Change-in-Scope Claim Denied in Recent Appeal
by Trent Cotney, partner, Adams & Reese, LLP
(Editor’s Note: Trent Cotney, partner at Adams & Reese, LLP, is dedicated to representing the roofing and construction industries. Cotney is General Counsel for the Western States Roofing Contractors Association and several other industry associations. For more information on this subject, please contact the author at email@example.com.)
Most design professionals can tell you that change in scope is among the most common complaints in construction projects. In such cases, the owner changes the scope of the work, the project takes more time, and the contractor files a claim for more compensation or more time, or both. However, for such claims to be successful, the contractor needs to provide ample evidence of the change in scope. Such evidence was not evident in a recent case. In GSC Construction, Inc. v. Secretary of the Army, there was a dispute about the contract’s scope. The United States Army Corps of Engineers (the Army) hired GSC Construction to build two warehouses. The contract stipulated that construction would begin on September 26, 2012, and be completed by February 3, 2014. Once the project was underway, GSC encountered issues that prevented it from finishing the project on time. As a result, GSC alleged that it was entitled to a 321-day extension. However, the contracting officer (CO) did not agree, and the contract was terminated on June 18, 2014.
What GSC Claimed
When the project began, GSC chose to use a waffle mat foundation for the structures. But, using this material required that the existing soil be removed and replaced with select fill. GSC did not believe it was responsible for replacing the soil, arguing that another contractor should do the work. The Army pointed to the contract language and insisted that GSC was responsible for this task. After months of discussion, GSC disagreed but began doing the work, only to find that the soil was heavy and wet, so removing it necessitated specialized equipment. The second contractor then stepped in for the soil removal, but by then, the project was already behind schedule.
In addition, GSC made an error when designing the metal framing of the warehouses’ exterior walls. It inadvertently used a more stringent design, which led to the Army rejecting the design drawings. The contractor argued that the Army should have caught its mistake and evaluated the drawings using a less stringent standard. However, this confusion led to more weeks of delay.
Given these two issues, GSC contended that the project’s scope had changed, and it was entitled to a time extension. When the CO terminated the contract, GSC also claimed that the owner had previously provided GSC with more time to complete the project, so the owner had forfeited the right to enforce the deadline. GSC took the case to the Armed Services Board of Contract Appeals (BCA). The BCA reviewed the case and denied the appeal. At that point, GSC turned to the United States Court of Appeals for the Federal Circuit.

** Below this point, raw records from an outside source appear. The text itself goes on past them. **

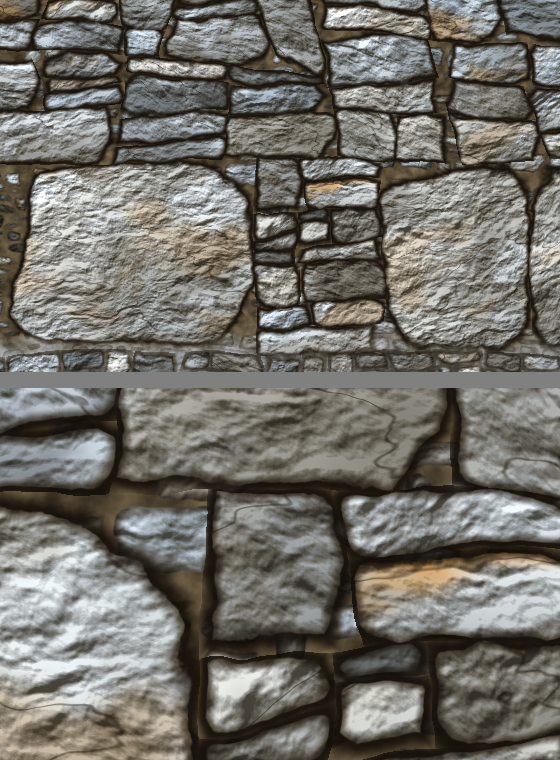
Top: the whole. Bottom: its middle third, enlarged.
This texture is drawn by a Shadertoy shader. Its source:

```glsl
#define GAP 0.0045
#define WARP 0.036
#define LEDGES 6.0
#define RELIEF 0.060
#define LIGHT_DIR vec2(-0.45, 0.89)
#define SHADOW vec3(0.065, 0.048, 0.036)
#define EARTH vec3(0.34, 0.30, 0.24)
#define MORTAR vec3(0.56, 0.56, 0.55)
#define SLATE vec3(0.45, 0.48, 0.51)
#define WARM vec3(0.55, 0.53, 0.49)
#define PALE vec3(0.73, 0.75, 0.76)
#define RUST vec3(0.60, 0.43, 0.23)

struct Stone { vec2 pos; vec2 halfSize; float dist; float id; };

float hash(vec2 p) {
    vec3 q = fract(p.xyx * 0.1031);
    q += dot(q, q.yzx + 33.33);
    return fract((q.x + q.y) * q.z);
}

float noise(vec2 p) {
    vec2 i = floor(p), f = fract(p);
    f = f * f * (3.0 - 2.0 * f);
    return mix(mix(hash(i), hash(i + vec2(1, 0)), f.x),
               mix(hash(i + vec2(0, 1)), hash(i + vec2(1, 1)), f.x), f.y);
}

float fbm(vec2 p) {
    float sum = 0.0, amp = 0.516;
    for (int i = 0; i < 5; i++) {
        sum += amp * noise(p);
        p = mat2(1.6, 1.2, -1.2, 1.6) * p + 17.3;
        amp *= 0.5;
    }
    return sum;
}

vec2 rotate(vec2 p, float a) {
    return mat2(cos(a), sin(a), -sin(a), cos(a)) * p;
}

float smoothMin(float a, float b, float k) {
    float h = max(k - abs(a - b), 0.0) / k;
    return min(a, b) - 0.25 * h * h * k;
}

// Chip flat corners off a stone and roughen its outline
Stone carve(vec2 p, vec2 lo, vec2 hi, float id, float d, float chip) {
    vec2 h = 0.5 * (hi - lo), q = p - 0.5 * (lo + hi);
    for (int k = 0; k < 6; k++) {
        float fk = float(k);
        float a = (fk + hash(vec2(id, 10.0 + fk))) * 1.0472;
        vec2 n = vec2(cos(a), sin(a));
        float reach = mix(chip, chip + 0.25, hash(vec2(id, 20.0 + fk)));
        d = max(d, dot(q, n) - dot(abs(n), h) * reach);
    }
    float rough = 0.008 + 0.016 * smoothstep(0.0, 0.1, min(h.x, h.y));
    return Stone(q, h, d + GAP + rough * (fbm(p * 24.0) - 0.5), id);
}

Stone boulder(vec2 p, vec2 lo, vec2 hi, float id) {
    vec2 h = 0.5 * (hi - lo), e = abs(p - 0.5 * (lo + hi)) / h;
    float d = pow(pow(e.x, 3.4) + pow(e.y, 3.4), 1.0 / 3.4) - 1.0;
    return carve(p, lo, hi, id, d * min(h.x, h.y), 0.76);
}

// Split a box by slanted seams until the pieces reach the wanted area
Stone findStone(vec2 p, vec2 lo, vec2 hi, float id, float area) {
    vec2 inside = min(p - lo, hi - p);
    float edge = min(inside.x, inside.y);
    for (int i = 0; i < 12; i++) {
        vec2 size = hi - lo;
        if (size.x * size.y < area * mix(0.3, 1.9, hash(vec2(id, 1)))) break;
        vec2 cut = lo + size * mix(0.34, 0.66, hash(vec2(id, 2)));
        vec2 mid = 0.5 * (lo + hi);
        float slant = hash(vec2(id, 4)) - 0.5;
        bool upright = size.x > size.y * mix(1.4, 3.0, hash(vec2(id, 3)));
        float seam = upright ? p.x - cut.x + 0.7 * slant * (p.y - mid.y)
                             : p.y - cut.y + 0.22 * slant * (p.x - mid.x);
        bool upper = seam > 0.0;
        if (upright) { if (upper) lo.x = cut.x; else hi.x = cut.x; }
        else { if (upper) lo.y = cut.y; else hi.y = cut.y; }
        edge = smoothMin(edge, abs(seam), 0.016);
        id = id * 2.0 + float(upper);
    }
    return carve(p, lo, hi, id, -edge, 0.82);
}

// Courses on top, boulders with a column between, rubble at the foot
Stone mainStone(vec2 p) {
    if (p.y > 0.57) return findStone(p, vec2(-0.1, 0.57), vec2(1.6, 1.06), 8.0, 0.034);
    if (p.y < 0.05) return findStone(p, vec2(-0.1, -0.06), vec2(1.6, 0.05), 9.0, 0.007);
    if (p.x < 0.69) return boulder(p, vec2(0.02, 0.05), vec2(0.69, 0.57), 10.0);
    if (p.x < 1.04) return findStone(p, vec2(0.69, 0.05), vec2(1.04, 0.57), 11.0, 0.015);
    if (p.x < 1.43) return boulder(p, vec2(1.04, 0.05), vec2(1.43, 0.57), 12.0);
    return boulder(p, vec2(1.43, 0.05), vec2(1.64, 0.54), 13.0);
}

// Bedding ledges, sharp folds and fine grain
float relief(vec2 u) {
    float t = fbm(u * vec2(4.0, 9.0)) * LEDGES;
    float ledge = (floor(t) + smoothstep(0.45, 1.0, fract(t))) / LEDGES;
    float fold = abs(fbm(u * vec2(6.0, 9.0) + 70.0) - 0.5);
    return 0.5 * ledge - 0.5 * fold + 0.2 * fbm(u * vec2(36.0, 52.0));
}

vec3 stoneColour(Stone s) {
    float big = smoothstep(0.14, 0.2, s.halfSize.y);
    vec2 offset = 40.0 * vec2(hash(vec2(s.id, 5)), hash(vec2(s.id, 6)));
    float tilt = (hash(vec2(s.id, 7)) - 0.5) * 0.9 - 0.3 * big;
    vec2 u = rotate(s.pos, tilt) + offset;

    // Mineral tints
    vec3 col = mix(SLATE, WARM, mix(hash(vec2(s.id, 8)), 0.75, big));
    col *= mix(mix(0.72, 1.22, hash(vec2(s.id, 9))), 1.08, big);
    col *= 0.66 + 0.7 * fbm(u * 6.0 + 3.0);
    float pale = smoothstep(0.45, 0.66, fbm(u * vec2(7.0, 10.0) + 9.0));
    col = mix(col, PALE, 0.55 * pale);
    float rust = smoothstep(0.5, 0.7, fbm(u * vec2(5.0, 9.0) + 21.0));
    col = mix(col, RUST, rust * mix(0.8 * pow(hash(vec2(s.id, 30)), 3.0), 0.3, big));

    // Raking light, cracks and darkened edges
    float slope = (relief(u) - relief(u + 0.004 * rotate(LIGHT_DIR, tilt))) / 0.004;
    col *= 1.0 + clamp(RELIEF * slope, -0.6, 0.36);
    float crack = abs(fbm(u * vec2(3.0, 8.0) + 31.0) - 0.5);
    col *= mix(0.62, 1.0, smoothstep(0.0, 0.01, crack));
    col *= 1.0 + 0.12 * dot(clamp(s.pos / s.halfSize, -1.0, 1.0), LIGHT_DIR);
    return mix(SHADOW, col, 0.35 + 0.65 * smoothstep(0.0, 0.009, -s.dist));
}

void mainImage(out vec4 fragColor, in vec2 fragCoord) {
    vec2 p = fragCoord / iResolution.y;
    float px = 1.0 / iResolution.y;
    vec2 w = p + WARP * (vec2(fbm(p * 4.0), fbm(p * 4.0 + 50.0)) - 0.5) * 2.0;

    Stone front = mainStone(w);
    vec3 col = vec3(0.0);

    // Small chips, earth and mortar packed behind the main stones
    if (front.dist > -px) {
        Stone chip = findStone(w, vec2(-0.1), vec2(1.6, 1.1), 16.0, 0.003);
        float mortared = smoothstep(0.14, 0.04, p.y + 0.1 * fbm(p * 9.0) - 0.05);
        vec3 earth = mix(EARTH, MORTAR, mortared) * (0.4 + 1.2 * fbm(p * 44.0));
        float bare = max(smoothstep(-px, px, chip.dist), 0.7 * mortared);
        col = mix(stoneColour(chip), earth, bare);
        float depth = smoothstep(0.002, 0.016, front.dist);
        col = mix(SHADOW, col, mix(0.12 + 0.4 * mortared, 1.0, depth));
    }
    if (front.dist < px) col = mix(stoneColour(front), col, smoothstep(-px, px, front.dist));

    // Cool lights, warm shadows
    col *= mix(vec3(1.05, 1.0, 0.88), vec3(0.98, 1.0, 1.02), smoothstep(0.15, 0.65, col.g));
    fragColor = vec4(clamp(col, 0.0, 1.0), 1.0);
}
```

What the Appellate Court Decided
On May 2, 2022, the appellate court reviewed the case and the issues in question. First, it considered the change-in-scope argument surrounding the soil removal. It rejected the contractor’s argument since the contract clearly stated that the soil removal was the responsibility of GSC. And the court was not convinced that the second contractor had any obligation to do the work.
Second, the court reviewed the time extension request resulting from the more stringent design issue, which had caused the delay. The court rejected GSC’s argument since the contract stipulated that the contractor was solely responsible for coordinating the necessary design work. Since GSC failed to use the correct design standards initially, it was responsible for the error and the subsequent delay. Finally, the court was not swayed by the forfeiture argument. In correspondence between the owner and the contractor, the owner repeatedly asked for timing updates and maintained the completion deadline.
While contractors often have good reason to file change-in-scope claims or request time extensions, GSC did not have the evidence to back up their arguments in this case. No doubt, the soil removal was cumbersome and the design error unfortunate, but the contractor was responsible for those issues, as stated in the contract.
Design professionals must read and understand every word of their contracts before signing them. Often, the architect may play a large role in contract administration and may be responsible for creating and clarifying scope. Therefore, ensuring that contracts have appropriate terms to deal with scope creep and changes is paramount.